# An upper bound for roots of certain polynomials

• Dec 31st 2008, 03:21 PM
NonCommAlg
An upper bound for roots of certain polynomials
Happy new year to everybody. Ok, see if you like this problem as much as I do:

Let $p(x)=x^n + a_1x^{n-1} + \cdots +a_{n-1}x + a_n \in \mathbb{C}[x],$ and suppose that $\forall k \leq n: \ \ |a_k| \leq k^2 - \frac{4}{3}k + 1.$ Prove that if $p(\alpha)=0,$ then $|\alpha| < 3.$

Source: Alex Lupas

Note: The problem has a simple generalization.
• Feb 4th 2009, 07:02 AM
DeMath
Quote:

Originally Posted by NonCommAlg
Happy new year to everybody.
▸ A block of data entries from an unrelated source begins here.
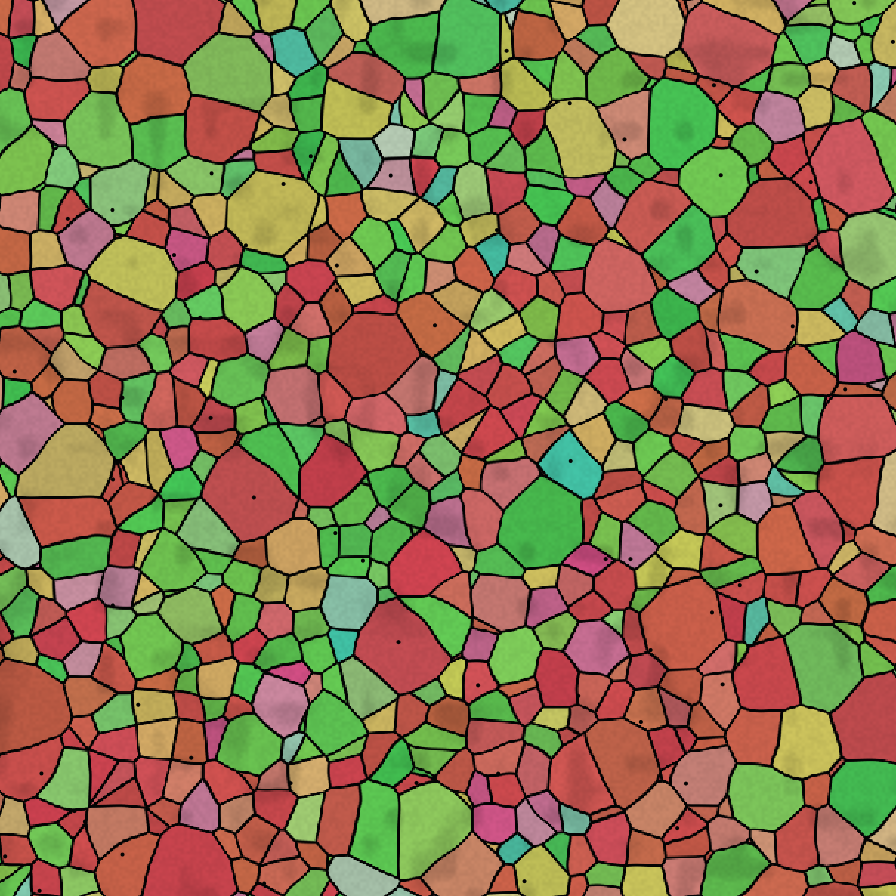
Reproduce this texture procedurally as a Shadertoy shader.

```glsl
const float GRID = 27.0;          // grain seeds across the canvas
const float MIN_RADIUS = 0.15;    // grain weights, in seed cells
const float EXTRA_RADIUS = 1.3;
const float SIZE_SKEW = 6.0;      // higher means fewer large grains
const float BEND = 0.22;          // waviness of boundaries, in seed cells
const float RASTER = 290.0;       // measuring steps across the canvas
const float LINE_HALF = 0.0015;   // half width of boundaries
const float LINE_SOFT = 0.0007;
const float SPECK_GRID = 100.0;
const float SPECK_CHANCE = 0.006;
const float SPECK_RADIUS = 0.0022;
const float RED_SHARE = 0.43;
const vec3 OTHER_SHARES = vec3(0.55, 0.82, 0.92); // green, yellow, pink limits

const vec3 CRIMSON = vec3(0.77, 0.24, 0.30);
const vec3 RUST = vec3(0.75, 0.41, 0.26);
const vec3 EMERALD = vec3(0.22, 0.73, 0.31);
const vec3 LIME = vec3(0.53, 0.76, 0.30);
const vec3 CITRON = vec3(0.73, 0.76, 0.32);
const vec3 OCHRE = vec3(0.79, 0.62, 0.38);
const vec3 MAGENTA = vec3(0.77, 0.28, 0.48);
const vec3 MAUVE = vec3(0.71, 0.51, 0.60);
const vec3 TEAL = vec3(0.24, 0.74, 0.63);
const vec3 MIST = vec3(0.66, 0.75, 0.66);
const vec3 PALE = vec3(0.80, 0.77, 0.70);
const vec3 INK = vec3(0.01);

// Integer hash giving three values from 0 to 1
vec3 hash3(vec2 cell, int salt) {
    uvec3 v = uvec3(ivec3(ivec2(cell), salt));
    v = v * 1664525u + 1013904223u;
    v += v.yzx * v.zxy;
    v ^= v >> 16u;
    v += v.yzx * v.zxy;
    return vec3(v >> 8u) / 16777216.0;
}

vec3 noise3(vec2 p, int salt) {
    vec2 i = floor(p), f = fract(p);
    f = f * f * (3.0 - 2.0 * f);
    vec3 low = mix(hash3(i, salt), hash3(i + vec2(1, 0), salt), f.x);
    vec3 high = mix(hash3(i + vec2(0, 1), salt), hash3(i + vec2(1, 1), salt), f.x);
    return mix(low, high, f.y);
}

// Seed position in xy, squared weight in z
vec3 grainSeed(vec2 cell) {
    vec3 h = hash3(cell, 1);
    float radius = MIN_RADIUS + EXTRA_RADIUS * pow(h.z, SIZE_SKEW);
    return vec3(cell + h.xy, radius * radius);
}

float powerDistance(vec2 p, vec3 seed) {
    vec2 d = p - seed.xy;
    return dot(d, d) - seed.z;
}

// Weighted Voronoi: winning cell in xy, distance to its boundary in z
vec3 grains(vec2 p) {
    vec2 base = floor(p), winner = base;
    float best = 1e5;
    for (int y = -2; y <= 2; y++)
    for (int x = -2; x <= 2; x++) {
        vec2 cell = base + vec2(x, y);
        float d = powerDistance(p, grainSeed(cell));
        if (d < best) { best = d; winner = cell; }
    }
    vec2 center = grainSeed(winner).xy;
    float edge = 1e5;
    for (int y = -2; y <= 2; y++)
    for (int x = -2; x <= 2; x++) {
        vec2 cell = base + vec2(x, y);
        if (cell == winner) continue;
        vec3 seed = grainSeed(cell);
        float gap = powerDistance(p, seed) - best;
        edge = min(edge, 0.5 * gap / max(distance(seed.xy, center), 1e-3));
    }
    return vec3(winner, edge);
}

// Colour family by share, with loose clusters of red grains
vec3 grainColor(vec2 cell) {
    vec3 h = hash3(cell, 2), tint = hash3(cell, 3);
    float cluster = noise3(cell / 5.0, 4).x - 0.5;
    float lower = smoothstep(0.4, 0.1, cell.y / GRID) - 0.25;
    float red = clamp(RED_SHARE + 0.6 * cluster + 0.28 * lower, 0.08, 0.88);
    float pick = (h.x - red) / (1.0 - red);
    vec3 color = mix(TEAL, MIST, h.y);
    if (pick < 0.0) color = mix(CRIMSON, RUST, h.y);
    else if (pick < OTHER_SHARES.x) color = mix(EMERALD, LIME, h.y);
    else if (pick < OTHER_SHARES.y) color = mix(CITRON, OCHRE, h.y);
    else if (pick < OTHER_SHARES.z) color = mix(MAGENTA, MAUVE, h.y);
    color = mix(color, PALE, 0.45 * pow(h.z, 4.0));
    return color * mix(0.94, 1.05, tint.x);
}

void mainImage(out vec4 fragColor, in vec2 fragCoord) {
    vec2 uv = fragCoord / iResolution.y;
    float soft = max(LINE_SOFT, 0.6 / iResolution.y);

    // Softly stepped coordinates give slightly jagged boundaries
    vec2 raster = uv * RASTER;
    vec2 stepped = (floor(raster) + smoothstep(0.15, 0.85, fract(raster))) / RASTER;
    vec2 p = stepped * GRID;
    p += BEND * (noise3(p * 1.1, 5).xy - 0.5);
    vec3 grain = grains(p);
    vec3 color = grainColor(grain.xy);

    // Fine speckle and broad smudges
    color *= 1.0 + 0.07 * (noise3(raster, 6).x - 0.5);
    color *= 1.0 - 0.12 * smoothstep(0.6, 0.95, noise3(uv * 34.0, 7).x);

    // Sparse dark specks
    vec2 speckCell = floor(uv * SPECK_GRID);
    vec3 speck = hash3(speckCell, 8);
    vec2 speckCenter = (speckCell + 0.3 + 0.4 * speck.xy) / SPECK_GRID;
    float dot1 = 1.0 - smoothstep(SPECK_RADIUS - soft, SPECK_RADIUS + soft, distance(uv, speckCenter));
    color = mix(color, INK, dot1 * step(speck.z, SPECK_CHANCE));

    // Grain boundaries
    float inside = smoothstep(LINE_HALF - soft, LINE_HALF + soft, grain.z / GRID);
    fragColor = vec4(mix(INK, color, inside), 1.0);
}
```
Ok, see if you like this problem as much as I do:

Let $p(x)=x^n + a_1x^{n-1} + \cdots +a_{n-1}x + a_n \in \mathbb{C}[x],$ and suppose that $\forall k \leq n: \ \ |a_k| \leq k^2 - \frac{4}{3}k + 1.$ Prove that if $p(\alpha)=0,$ then $|\alpha| < 3.$

Source: Alex Lupas

Note: The problem has a simple generalization.

If we make a substitution $t = \frac{1}{x}$, multiply by $t^n$, and the estimate for the module, then the problem equivalent of this problem $\sum\limits_{k = 1}^n {\frac{{{k^2} - \frac{4}{3}k + 1}}{{{3^k}}}} < 1$.

This amount is considered to be easy, and with $n \to \infty$ and it's equal to 1.

I apologize if I don't quite understood the condition of your problem.
• Feb 7th 2009, 12:51 PM
NonCommAlg
Quote:

Originally Posted by DeMath
If we make a substitution $t = \frac{1}{x}$, multiply by $t^n$, and the estimate for the module, then the problem equivalent of this problem $\sum\limits_{k = 1}^n {\frac{{{k^2} - \frac{4}{3}k + 1}}{{{3^k}}}} < 1$.

yes, proving the inequality will solve the problem! (Nod)
• Feb 14th 2009, 10:57 AM
DeMath
Also we can not difficult to prove your problem by methods of complex analysis, using Rouche's theorem.

P.S. I would be interested to see your proof.
• Feb 14th 2009, 03:11 PM
NonCommAlg
in general:

let $r > 0$ and $a, b, c \in \mathbb{R}$ such that: $a(r + 1)(r + 2) + br(r + 1) + cr^2 \leq r^3.$ suppose also that $p(x)=x^n + a_1x^{n-1} + \cdots + a_n \in \mathbb{C}[x]$ and: $|a_k| \leq ak^2 + bk + c, \ \forall k.$

then all roots of $p(x)$ lie in the disc $\{z: \ |z| < r + 1 \}.$ to prove this, suppose that $p(\alpha)=0$ and $|\alpha| \geq r+1.$ first note that if $|z| < 1,$ then:

$(*) \ \ \ \sum_{k \geq 1}z^k= \frac{z}{1-z}, \ \ \sum_{k \geq 1}kz^k = \frac{z}{(1-z)^2}, \ \ \sum_{k \geq 1} k^2z^k = \frac{z(z+1)}{(1 - z)^3}.$

now we have: $|\alpha|^n=|a_1\alpha^{n-1} + \cdots + a_n| \leq |a_1||\alpha|^{n-1} + \cdots + |a_n|.$ therefore: $1 \leq \sum_{k=1}^n \frac{|a_k|}{|\alpha|^k}
\leq \sum_{k=1}^n \frac{ak^2 + b k +c}{(r+1)^k} < \sum_{k=1}^{\infty} \frac{ak^2 + b k +c}{(r+1)^k}.$
but by $(*)$ and our assumption:

$\sum_{k=1}^{\infty} \frac{ak^2 + b k +c}{(r+1)^k}=\frac{a(r+1)(r+2) + br(r+1)+cr^2}{r^3} \leq 1.$ contradiction!